[RECORD EXTRACTS — start]
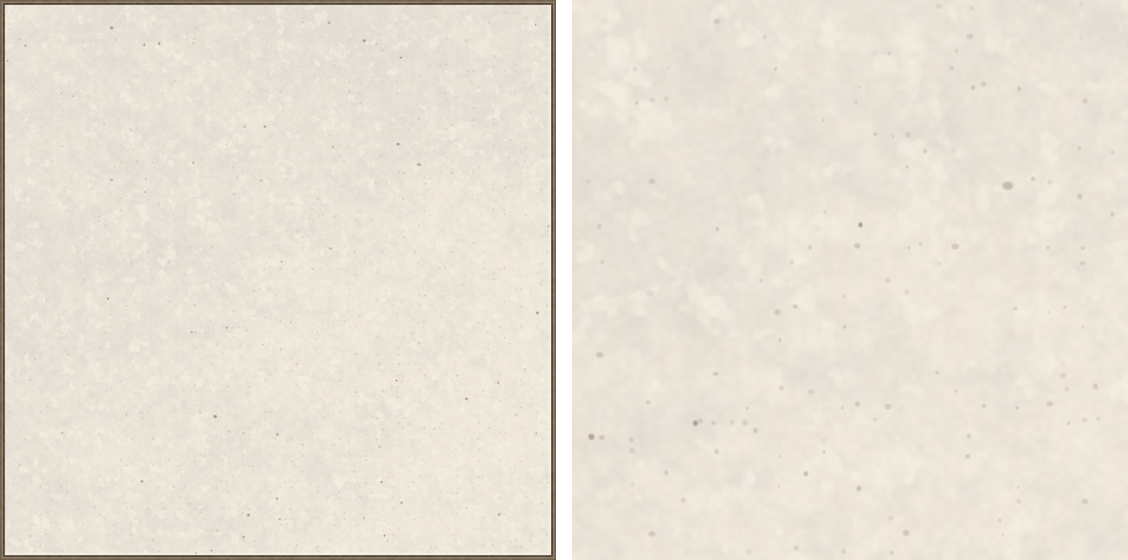
Left: the whole. Right: its middle third, enlarged.
A WebGL 2 fragment shader for this texture:

```glsl
#version 300 es
precision highp float;

uniform vec2 u_resolution;
out vec4 fragColor;

float hash(vec2 p) {
  return fract(sin(dot(p, vec2(127.1, 311.7))) * 43758.5453);
}

float valueNoise(vec2 p) {
  vec2 cell = floor(p);
  vec2 f = fract(p);
  f = f * f * (3.0 - 2.0 * f);
  float low = mix(hash(cell), hash(cell + vec2(1.0, 0.0)), f.x);
  float high = mix(hash(cell + vec2(0.0, 1.0)), hash(cell + vec2(1.0)), f.x);
  return mix(low, high, f.y);
}

float fbm(vec2 p, int octaves) {
  float sum = 0.0, weight = 0.5, total = 0.0;
  for (int i = 0; i < octaves; i++) {
    sum += weight * valueNoise(p);
    total += weight;
    weight *= 0.6;
    p = mat2(0.8, 0.6, -0.6, 0.8) * p * 2.03 + 17.3;
  }
  return sum / total;
}

// One small irregular pit in a random share of the grid cells
float specks(vec2 p, float cells, float share, float radius, float pixel) {
  vec2 q = p * cells;
  vec2 id = floor(q);
  vec2 centre = 0.3 + 0.4 * vec2(hash(id + 3.7), hash(id + 9.1));
  vec2 offset = (fract(q) - centre) / cells;
  offset.x *= mix(0.75, 1.3, hash(id + 21.4));
  float size = radius * mix(0.5, 1.0, hash(id + 5.3));
  float soft = max(pixel, 0.4 * radius);
  float mask = 1.0 - smoothstep(size - soft, size + soft, length(offset));
  return mask * step(hash(id + 13.9), share) * mix(0.35, 1.0, hash(id + 31.2));
}

vec3 stoneColor(vec2 p, float pixel) {
  const vec3 greyBeige = vec3(0.895, 0.867, 0.828);
  const vec3 cream = vec3(0.938, 0.908, 0.855);
  const vec3 paleFleck = vec3(0.958, 0.938, 0.885);
  const vec3 pitBrown = vec3(0.50, 0.45, 0.38);

  // Broad warm areas, strongest at the lower right and left edge
  float lowerRight = smoothstep(0.55, 1.6, p.x + 1.0 - p.y);
  float leftEdge = 1.0 - smoothstep(0.0, 0.22, p.x);
  float warmth = 0.55 * lowerRight + 0.22 * leftEdge;
  warmth += 0.9 * (fbm(p * 5.0 + 4.0, 3) - 0.5);

  // Clouded mottling at two sizes
  float clouds = fbm(p * 34.0, 4) - 0.5;
  float mottle = fbm(p * 95.0 + 40.0, 3) - 0.5;
  float blend = 0.25 + warmth + 1.1 * clouds + 0.8 * mottle;
  vec3 color = mix(greyBeige, cream, clamp(blend, 0.0, 1.0));

  // Pale flecks and fine grain
  float fleck = smoothstep(0.60, 0.76, fbm(p * 62.0 + 80.0, 3));
  color = mix(color, paleFleck, 0.6 * fleck);
  float grain = valueNoise(p * 260.0) - 0.5;
  float tint = valueNoise(p * 120.0 + 55.0) - 0.5;
  color += 0.020 * grain + 0.012 * mottle;
  color += tint * vec3(0.004, 0.0, -0.012);

  // Sparse dark pits and faint dust
  float pits = specks(p, 33.0, 0.055, 0.0026, pixel);
  float dust = specks(p + 0.37, 105.0, 0.05 + 0.10 * lowerRight, 0.0018, pixel);
  color = mix(color, pitBrown, 0.75 * pits);
  return mix(color, pitBrown, 0.26 * dust);
}

// Three-tone groove running along the joint
vec3 groutColor(vec2 p, float depth, float pixel) {
  const vec3 midBrown = vec3(0.45, 0.39, 0.31);
  const vec3 lightBrown = vec3(0.55, 0.50, 0.42);
  const vec3 darkBrown = vec3(0.32, 0.26, 0.19);
  float soft = max(pixel * 55.0, 0.08);
  vec3 color = mix(midBrown, lightBrown, smoothstep(0.33 - soft, 0.33 + soft, depth));
  color = mix(color, darkBrown, smoothstep(0.66 - soft, 0.66 + soft, depth));
  return color + 0.05 * (valueNoise(p * 150.0) - 0.5);
}

void main() {
  float pixel = 1.0 / u_resolution.y;
  vec2 p = gl_FragCoord.xy * pixel;
  vec2 extent = u_resolution * pixel;
  const float jointWidth = 0.0085;

  vec2 toSides = min(p, extent - p);
  float edge = min(toSides.x, toSides.y);
  vec3 color = stoneColor(p, pixel);

  // Lit bevel along the lower and right rims
  float rim = min(p.y, extent.x - p.x) - jointWidth;
  float bevel = 1.0 - smoothstep(0.001, 0.007, rim);
  color = mix(color, vec3(0.975, 0.96, 0.93), 0.65 * bevel);

  vec3 grout = groutColor(p, edge / jointWidth, pixel);
  float inside = smoothstep(-0.6 * pixel, 0.6 * pixel, edge - jointWidth);
  fragColor = vec4(clamp(mix(grout, color, inside), 0.0, 1.0), 1.0);
}
```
[RECORD EXTRACTS — finish]
** WHAT IS NEEDED **
The records are above. How many lines in them contain the word "share"? Give the number alone.

** EXPECTED OUTPUT **
3